Entries taken from a collection:
Content starts

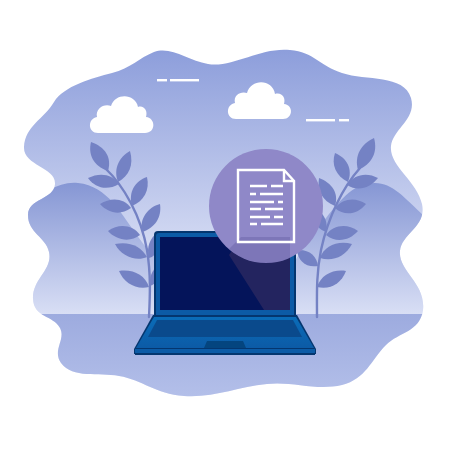
<!DOCTYPE html>
<html lang="en">
<head>
<meta charset="utf-8">
<title>Laptop with document</title>
<style>
:root {
  --paper: #ffffff;
  --sky-top: #8d9edb;
  --sky-low: #eceffb;
  --hill-top: #8596d4;
  --hill-low: #d9dff5;
  --ground-top: #9dabdf;
  --ground-low: #b3bfe9;
  --leaf: #7482c4;
  --badge: #8f88c8;
  --case: #0c5ba6;
  --case-dark: #04457f;
  --outline: #04366f;
  --screen: #04145a;
  --keys: #0a4a8c;
}
html, body { margin: 0; background: var(--paper); overflow: hidden; }
.canvas { display: block; width: 450px; height: 450px; }
.cloud, .dash { fill: var(--paper); }
.leaf { fill: var(--leaf); }
.stem { fill: none; stroke: var(--leaf); stroke-width: 2.4; stroke-linecap: round; }
.page { fill: none; stroke: var(--paper); stroke-width: 2.4; stroke-linejoin: miter; }
.text-lines { fill: none; stroke: var(--paper); stroke-width: 2.4; }
</style>
</head>
<body>
<svg class="canvas" viewBox="0 0 450 450" role="img" aria-label="Laptop in a blue landscape with a document icon above it">
  <defs>
    <linearGradient id="sky" gradientUnits="userSpaceOnUse" x1="0" y1="50" x2="0" y2="315">
      <stop offset="0" stop-color="var(--sky-top)"/>
      <stop offset="1" stop-color="var(--sky-low)"/>
    </linearGradient>
    <linearGradient id="hill" gradientUnits="userSpaceOnUse" x1="0" y1="182" x2="0" y2="315">
      <stop offset="0" stop-color="var(--hill-top)"/>
      <stop offset="1" stop-color="var(--hill-low)"/>
    </linearGradient>
    <linearGradient id="ground" gradientUnits="userSpaceOnUse" x1="0" y1="314" x2="0" y2="396">
      <stop offset="0" stop-color="var(--ground-top)"/>
      <stop offset="1" stop-color="var(--ground-low)"/>
    </linearGradient>
    <linearGradient id="deck" x1="0" y1="0" x2="0" y2="1">
      <stop offset="0" stop-color="#0a6cb8"/>
      <stop offset="1" stop-color="var(--case)"/>
    </linearGradient>
    <clipPath id="landscape">
      <path d="M54 102C64 86 92 78 112 73C131 68 139 58 154 52C172 46 188 61 208 64C233 68 260 47 290 50C314 52 320 66 342 73C366 81 404 74 411 98C417 119 393 129 391 146C389 166 417 181 422 204C427 227 402 233 400 251C398 271 426 283 423 310C420 332 399 332 386 345C371 360 366 379 342 385C316 391 292 381 267 384C237 387 214 398 184 396C155 394 143 380 119 376C98 372 73 379 61 363C52 350 66 340 60 328C53 315 34 318 33 299C32 279 53 270 49 252C46 237 28 233 28 215C28 198 54 200 55 184C56 167 23 166 24 147C25 126 44 119 54 102Z"/>
    </clipPath>
    <clipPath id="display"><rect x="160" y="237" width="130" height="73"/></clipPath>
  </defs>

  <g id="scenery" clip-path="url(#landscape)">
    <rect width="450" height="450" fill="url(#sky)"/>
    <path id="left-hill" fill="url(#hill)" d="M0 232C28 205 52 180 78 183C108 186 121 214 139 238C160 268 185 280 198 315H0Z"/>
    <path id="right-hill" fill="url(#hill)" d="M254 315C282 283 304 245 326 218C342 198 354 183 375 183C399 183 412 210 450 238V315Z"/>
    <rect y="314" width="450" height="136" fill="url(#ground)"/>
  </g>

  <g id="clouds">
    <path class="cloud" d="M98 133C88 133 87 119 97 117C95 108 105 103 111 106C115 93 135 93 138 107C144 105 148 111 146 117C156 118 156 133 145 133Z"/>
    <path class="cloud" d="M236 119C226 119 225 105 235 103C233 95 241 91 247 93C251 78 273 79 275 94C282 92 286 98 284 104C294 105 293 119 283 119Z"/>
    <rect class="dash" x="157" y="79" width="10" height="2.4"/>
    <rect class="dash" x="170" y="79" width="29" height="2.4"/>
    <rect class="dash" x="306" y="119" width="29" height="2.4"/>
    <rect class="dash" x="339" y="119" width="10" height="2.4"/>
  </g>

  <g id="left-plant">
    <path class="stem" d="M105 168C124 186 141 216 147 250C151 274 150 296 149 317"/>
    <g class="leaf">
      <path d="M108 171C93 166 88 154 91 142C105 147 112 157 108 171Z"/>
      <path d="M118 182C113 169 119 157 130 151C134 165 129 176 118 182Z"/>
      <path d="M119 184C107 191 95 188 88 178C100 172 112 174 119 184Z"/>
      <path d="M132 206C128 192 135 181 147 177C150 190 144 201 132 206Z"/>
      <path d="M131 208C120 216 108 213 100 204C111 197 124 198 131 208Z"/>
      <path d="M142 232C139 219 148 207 160 204C162 217 155 228 142 232Z"/>
      <path d="M140 235C130 243 116 240 108 231C119 223 133 225 140 235Z"/>
      <path d="M147 257C136 262 121 256 115 244C129 241 141 246 147 257Z"/>
      <path d="M149 258C146 247 150 238 158 232V250C156 254 153 257 149 258Z"/>
      <path d="M149 287C136 290 124 283 119 271C133 269 145 275 149 287Z"/>
      <path d="M150 286C149 277 152 270 158 266V280C156 283 153 285 150 286Z"/>
    </g>
  </g>

  <g id="right-plant">
    <path class="stem" d="M360 168C343 187 328 217 321 250C316 275 317 296 317 317"/>
    <g class="leaf">
      <path d="M358 170C354 156 361 144 374 138C378 152 372 164 358 170Z"/>
      <path d="M348 182C336 176 331 165 335 153C347 158 353 169 348 182Z"/>
      <path d="M347 185C354 174 367 172 378 178C370 188 358 192 347 185Z"/>
      <path d="M335 206C322 201 317 190 319 178C332 183 339 193 335 206Z"/>
      <path d="M335 208C343 198 356 197 366 204C358 214 345 217 335 208Z"/>
      <path d="M326 232C314 227 308 217 309 205C321 209 329 219 326 232Z"/>
      <path d="M326 235C333 225 347 223 358 231C349 241 336 243 326 235Z"/>
      <path d="M320 258C324 246 338 240 352 244C345 257 332 262 320 258Z"/>
      <path d="M318 266C306 268 298 261 297 250C309 249 317 256 318 266Z"/>
      <path d="M317 287C321 275 333 269 346 271C341 284 330 290 317 287Z"/>
    </g>
  </g>

  <g id="laptop">
    <path fill="var(--outline)" d="M154 316V235Q154 231 158 231H292Q296 231 296 235V316Z"/>
    <path fill="var(--case)" d="M156 316V236Q156 233 159 233H291Q294 233 294 236V316Z"/>
    <rect x="160" y="237" width="130" height="73" fill="var(--screen)"/>
    <path clip-path="url(#display)" fill="#23245f" d="M241 237H290V310H264L229 255Z"/>
    <path fill="var(--outline)" d="M153 315H297L316 349V354H134V349Z"/>
    <path fill="url(#deck)" d="M154 317H296L314 348H136Z"/>
    <path fill="var(--keys)" d="M157 320H293L302 337H148Z"/>
    <path fill="var(--case-dark)" d="M207 341H243L246 348H204Z"/>
    <path fill="var(--case)" d="M135 349H315V352Q315 354 312 354H138Q135 354 135 352Z"/>
    <path fill="var(--outline)" d="M135 353H315V355H135Z"/>
  </g>

  <g id="document-badge">
    <circle cx="266" cy="206" r="57" fill="var(--badge)"/>
    <path clip-path="url(#display)" fill="#352f78" d="M229 249A57 57 0 0 0 290 258V237H241Z" opacity=".2"/>
    <path class="page" d="M238 170H284L294 181V242H238Z"/>
    <path class="page" d="M284 170V181H294"/>
    <path class="text-lines" d="M250 186H267M271 186H283M250 194H256M260 194H283M250 202H274M278 202H283M250 209H261M265 209H283M250 217H270M274 217H283M250 224H257M261 224H283"/>
  </g>
</svg>
</body>
</html>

Content ends

In the records above, take every line from the opening one through the line with "0; background: var(--paper);" and repeat it exactly; pictures are not part of the copy.

▶ _Task solution_
<!DOCTYPE html>
<html lang="en">
<head>
<meta charset="utf-8">
<title>Laptop with document</title>
<style>
:root {
  --paper: #ffffff;
  --sky-top: #8d9edb;
  --sky-low: #eceffb;
  --hill-top: #8596d4;
  --hill-low: #d9dff5;
  --ground-top: #9dabdf;
  --ground-low: #b3bfe9;
  --leaf: #7482c4;
  --badge: #8f88c8;
  --case: #0c5ba6;
  --case-dark: #04457f;
  --outline: #04366f;
  --screen: #04145a;
  --keys: #0a4a8c;
}
html, body { margin: 0; background: var(--paper); overflow: hidden; }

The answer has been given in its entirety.